I was surprised at how much effort went into making this film. The entire cast with the exception of Elizabeth Banks as Rita Repulsa and Bryan Cranston as Zordon, is new. I applauded the filmmakers for casting relative unknowns as their Power Rangers. Dacre Montgomery (Jason, Red Ranger and their leader) Naomi Scott (Kimberly, Pink Ranger), RJ Cyler (Billy, Blue Ranger), Ludi Lin (Zack, Black Ranger) and Becky G (Trini, Yellow Ranger) are the new Rangers. They are all given back story that gives their characters some depth and their performances are decent. I mean, nobody is taking home the Oscar for this film, but I was involved with their characters and what was happening to them.
I heard people say the weakest link was Elizabeth Banks as Rita Repulsa and that she was too far over the top. This was not my reaction, either. Yes, she is silly but in a good way. She plays off of the other characters well and Elizabeth Banks pulls off an otherwise pretty campy character. Bryan Cranston is in the opening scene as a Power Ranger from ions ago and spends the rest of the film as the digitized face of Zordon. I can safely assume this was a pretty easy gig for him. I even enjoyed Bill Hader’s Alpha 5 voice overs, as well. He seems to be having fun with a character that I found annoying in the TV show. Hader’s take on his character is to play it a bit more mature but maintain a sense of humor and it comes through on screen.
There has been a serious attempt to make a darker, more adult oriented film with this Power Rangers and for the most part, it works. The screenplay is admirable and is peppered with positive messages about teamwork, being selfless and backing up your friends. Hardly original but in Power Rangers, these messages are worthy of being pushed and there are some clever one-liners that are scattered to all of the Rangers. Visually speaking, the effects are competent and are not the crappy effects that once populated the TV show. Granted they had a bigger budget for this film than the TV show, but the original Star Trek had a paltry budget, too, for the TV show and more often than not, was able to pull off the visuals. That was back in the 60’s so there was no excuse for the cringe-worthy visual effects of the Power Rangers in the 90’s.
Brian Tyler’s scores over the past few years have been hit or miss. When he is good he is really good but sometimes his scores all sound the same. I will say he has composed a great score for Power Rangers. It works within the confines of the film and is able to be enjoyed on its own. I also found Power Rangers to be rather impressively shot by cinematographer Matthew J. Lloyd and director Dean Israelite keeps most of the silliness to a minimum at least until the final battle sequence which comes close to reverting back to the 90’s TV show.

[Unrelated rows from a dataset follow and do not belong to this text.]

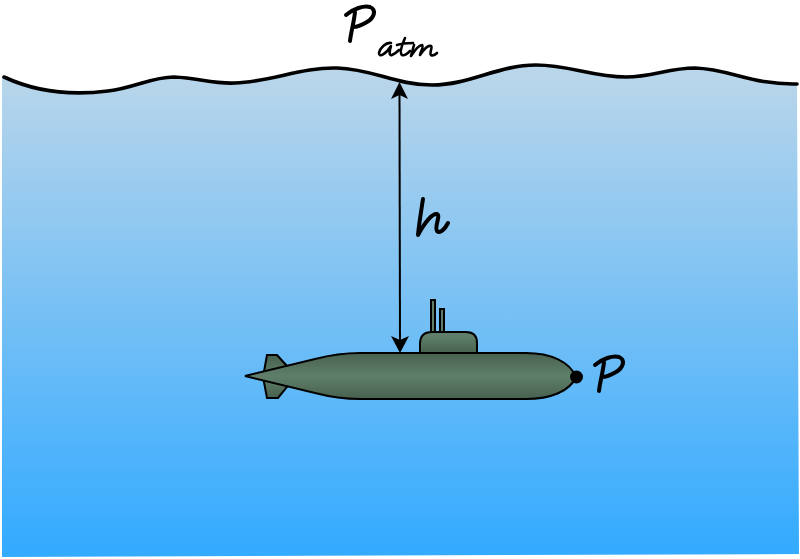
<!DOCTYPE html>
<html lang="en">
<head>
<meta charset="utf-8">
<title>Pressure on a submarine at depth h</title>
<style>
:root {
  --paper: #ffffff;
  --ink: #000000;
  --water-top: #bad6ea;
  --water-bottom: #35abff;
  --hull-dark: #48614f;
  --hull-light: #5f7f6b;
}
html, body { margin: 0; background: var(--paper); }
body { width: 800px; height: 559px; overflow: hidden; font-family: "TeX Gyre Chorus", cursive; }
.diagram { display: block; width: 800px; height: 559px; }
.surface { fill: none; stroke: var(--ink); stroke-width: 3.6; stroke-linecap: round; }
.submarine { stroke: var(--ink); stroke-width: 2; stroke-linejoin: miter; }
.depth line { stroke: var(--ink); stroke-width: 2; }
.depth path, .point { fill: var(--ink); }
.lettering { fill: none; stroke: var(--ink); stroke-width: 4; stroke-linecap: round; stroke-linejoin: round; }
.subscript { stroke-width: 2.6; }
.top-stop { stop-color: var(--water-top); }
.bottom-stop { stop-color: var(--water-bottom); }
.dark-stop { stop-color: var(--hull-dark); }
.light-stop { stop-color: var(--hull-light); }
</style>
</head>
<body>
<svg class="diagram" viewBox="0 0 800 559" role="img" aria-label="A submarine at depth h below the water surface, with atmospheric pressure P atm above and pressure P at its nose">
  <defs>
    <linearGradient id="water-fill" gradientUnits="userSpaceOnUse" x1="0" y1="72" x2="0" y2="545">
      <stop class="top-stop" offset="0"/>
      <stop class="bottom-stop" offset="1"/>
    </linearGradient>
    <linearGradient id="hull-fill" x1="0" y1="0" x2="0" y2="1">
      <stop class="dark-stop" offset="0"/>
      <stop class="light-stop" offset="0.5"/>
      <stop class="dark-stop" offset="1"/>
    </linearGradient>
    <linearGradient id="tower-fill" x1="0" y1="0" x2="0" y2="1">
      <stop class="light-stop" offset="0.2"/>
      <stop class="dark-stop" offset="1"/>
    </linearGradient>
    <path id="letter-p" d="M11 8 C10 18 7 28 6 37 M2 11 C9 5 20 1 26 3 C33 6 30 14 23 18 C18 21 13 23 9 23"/>
  </defs>

  <g id="sea">
    <path fill="url(#water-fill)" d="M2 77 C34 91 69 96 108 91 C135 88 151 77 174 77 C199 78 212 84 235 83 C270 82 302 67 337 68 C373 69 396 85 432 85 C470 85 498 65 536 65 C570 65 592 77 626 77 C653 77 668 68 695 68 C730 69 752 85 797 84 L799 554 L2 557 Z"/>
    <path class="surface" d="M4 77 C34 91 69 96 108 91 C135 88 151 77 174 77 C199 78 212 84 235 83 C270 82 302 67 337 68 C373 69 396 85 432 85 C470 85 498 65 536 65 C570 65 592 77 626 77 C653 77 668 68 695 68 C730 69 752 85 797 84"/>
  </g>

  <g id="submarine" class="submarine">
    <g id="periscopes" fill="var(--hull-light)">
      <rect x="431" y="300" width="4" height="33"/>
      <rect x="440" y="309" width="4" height="24"/>
    </g>
    <path id="tower" fill="url(#tower-fill)" d="M420 353 V344 Q420 332 432 332 H466 Q477 332 477 343 V353 Z"/>
    <path id="tail-fins" fill="url(#hull-fill)" d="M267 355 H277 L287 366 V387 L278 398 H267 L263 377 Z"/>
    <path id="hull" fill="url(#hull-fill)" d="M245 376 L315 359 Q338 353 360 353 H526 C551 353 570 362 576 377 C570 391 551 399 526 399 H360 Q338 399 315 393 Z"/>
  </g>
  <circle class="point" cx="576.500" cy="377" r="6.500"/>

  <g id="depth-arrow" class="depth">
    <line x1="399.500" y1="90" x2="400" y2="345"/>
    <path d="M399.500 82 L408 99 L399.500 95 L391 99 Z"/>
    <path d="M400 353 L391 336 L400 340 L409 336 Z"/>
  </g>

  <g id="atmospheric-pressure" class="lettering" role="img" aria-label="P atm">
    <use href="#letter-p" x="344" y="4"/>
    <g class="subscript">
      <path d="M391 43 C386 42 380 48 379 53 C379 58 386 54 391 46 C389 52 389 56 392 55 C395 54 397 52 399 50"/>
      <path d="M405 38 C402 45 399 53 402 55 C404 56 407 54 410 51 M397 45 C403 43 408 43 413 43"/>
      <path d="M414 45 L411 56 C415 50 419 45 422 45 C424 46 421 51 420 55 C424 49 428 45 431 46 C433 47 429 53 431 55 C433 56 435 55 437 53"/>
    </g>
  </g>

  <path id="depth-label" class="lettering" role="img" aria-label="h" d="M423 199 C421 212 419 224 418 235 C424 224 432 213 437 214 C441 216 434 227 437 231 C440 234 445 229 448 223"/>

  <g id="nose-pressure" class="lettering" role="img" aria-label="P">
    <use href="#letter-p" x="593" y="354"/>
  </g>
</svg>
</body>
</html>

If you are a fan of the original Power Rangers, you will more than likely, enjoy what you see with this Power Rangers. Most of us are a little older now and can appreciate the original’s cheese and campiness, but still, expect the filmmakers to adapt to an older audience. That is the case with Power Rangers. This is not a great film, but for what it is and what it sets out to do, this film accomplishes it. If you were never a fan of the Power Rangers, this film won’t sway you. If you are not a fan but appreciate a film that is making an earnest effort (and for the most succeeds) to entertain you, then you would be in my boat. There is a final scene that features a nod to the Green Ranger for the upcoming sequel so stay put for the final credits.
Power Rangers – *** out of five
Power Rangers – Rated PG-13 for language and violence
Power Rangers – Run Time is 123 minutes
Power Rangers is now available on DVD, On Demand, subscription services and digital download